Stored data entries

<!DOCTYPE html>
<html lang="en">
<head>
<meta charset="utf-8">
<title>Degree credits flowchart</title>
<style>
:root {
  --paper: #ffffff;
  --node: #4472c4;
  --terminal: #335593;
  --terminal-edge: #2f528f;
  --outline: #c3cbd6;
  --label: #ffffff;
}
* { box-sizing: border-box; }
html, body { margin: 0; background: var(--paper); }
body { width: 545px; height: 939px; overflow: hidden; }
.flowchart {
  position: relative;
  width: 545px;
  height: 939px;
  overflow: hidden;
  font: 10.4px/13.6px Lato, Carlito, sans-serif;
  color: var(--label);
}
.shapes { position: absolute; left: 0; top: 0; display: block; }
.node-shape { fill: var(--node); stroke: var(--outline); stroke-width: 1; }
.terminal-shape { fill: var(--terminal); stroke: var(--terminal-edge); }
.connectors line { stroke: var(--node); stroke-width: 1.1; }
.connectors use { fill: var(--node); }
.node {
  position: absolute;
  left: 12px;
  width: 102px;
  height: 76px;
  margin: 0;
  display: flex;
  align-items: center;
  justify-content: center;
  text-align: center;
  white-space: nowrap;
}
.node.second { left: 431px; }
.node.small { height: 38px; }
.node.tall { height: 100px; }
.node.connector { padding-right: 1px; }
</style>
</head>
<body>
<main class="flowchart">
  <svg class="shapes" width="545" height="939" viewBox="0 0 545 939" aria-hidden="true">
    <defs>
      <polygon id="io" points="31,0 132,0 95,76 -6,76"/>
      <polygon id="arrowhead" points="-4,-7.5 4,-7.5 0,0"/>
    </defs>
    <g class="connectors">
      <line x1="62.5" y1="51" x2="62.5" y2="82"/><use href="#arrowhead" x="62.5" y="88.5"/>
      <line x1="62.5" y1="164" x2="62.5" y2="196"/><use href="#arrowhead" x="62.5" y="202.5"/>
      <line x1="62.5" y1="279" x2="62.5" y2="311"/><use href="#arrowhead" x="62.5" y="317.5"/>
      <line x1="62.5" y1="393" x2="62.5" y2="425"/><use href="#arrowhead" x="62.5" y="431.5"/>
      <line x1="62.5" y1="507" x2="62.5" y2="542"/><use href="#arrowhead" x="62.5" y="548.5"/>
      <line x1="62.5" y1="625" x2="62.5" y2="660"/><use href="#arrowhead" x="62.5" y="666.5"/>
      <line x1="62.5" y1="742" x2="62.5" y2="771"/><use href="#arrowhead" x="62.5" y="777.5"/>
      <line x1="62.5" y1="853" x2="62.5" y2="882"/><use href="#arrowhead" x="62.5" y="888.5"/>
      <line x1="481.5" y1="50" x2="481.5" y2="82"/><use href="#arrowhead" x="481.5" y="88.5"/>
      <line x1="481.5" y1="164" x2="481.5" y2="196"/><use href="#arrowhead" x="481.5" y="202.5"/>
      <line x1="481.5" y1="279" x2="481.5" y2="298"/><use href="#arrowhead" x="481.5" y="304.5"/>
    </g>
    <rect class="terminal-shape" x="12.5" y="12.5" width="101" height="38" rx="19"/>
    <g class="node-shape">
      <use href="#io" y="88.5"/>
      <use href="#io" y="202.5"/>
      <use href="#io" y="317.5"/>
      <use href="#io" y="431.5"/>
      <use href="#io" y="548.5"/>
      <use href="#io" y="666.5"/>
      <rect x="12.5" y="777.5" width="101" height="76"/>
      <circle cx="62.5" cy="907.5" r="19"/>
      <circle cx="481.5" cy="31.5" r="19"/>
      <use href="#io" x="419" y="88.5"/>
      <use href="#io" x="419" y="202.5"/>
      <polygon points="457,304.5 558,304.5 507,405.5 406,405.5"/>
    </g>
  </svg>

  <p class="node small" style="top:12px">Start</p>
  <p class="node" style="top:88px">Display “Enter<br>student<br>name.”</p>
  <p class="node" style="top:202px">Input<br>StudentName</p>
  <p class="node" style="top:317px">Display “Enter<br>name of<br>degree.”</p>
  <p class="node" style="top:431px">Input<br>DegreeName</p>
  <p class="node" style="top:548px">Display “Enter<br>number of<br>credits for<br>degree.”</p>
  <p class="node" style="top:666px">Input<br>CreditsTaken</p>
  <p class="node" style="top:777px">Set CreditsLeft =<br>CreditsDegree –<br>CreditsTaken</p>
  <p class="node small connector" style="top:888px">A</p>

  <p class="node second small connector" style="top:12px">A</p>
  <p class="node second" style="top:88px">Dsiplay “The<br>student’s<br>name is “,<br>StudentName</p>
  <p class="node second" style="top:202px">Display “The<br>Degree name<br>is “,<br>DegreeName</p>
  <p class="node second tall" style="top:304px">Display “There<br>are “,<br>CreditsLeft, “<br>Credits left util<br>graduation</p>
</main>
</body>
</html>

• Exercise brief:
If a line of the entries holds the word "points", copy it out.

• Result:
      <polygon id="io" points="31,0 132,0 95,76 -6,76"/>
      <polygon id="arrowhead" points="-4,-7.5 4,-7.5 0,0"/>
      <polygon points="457,304.5 558,304.5 507,405.5 406,405.5"/>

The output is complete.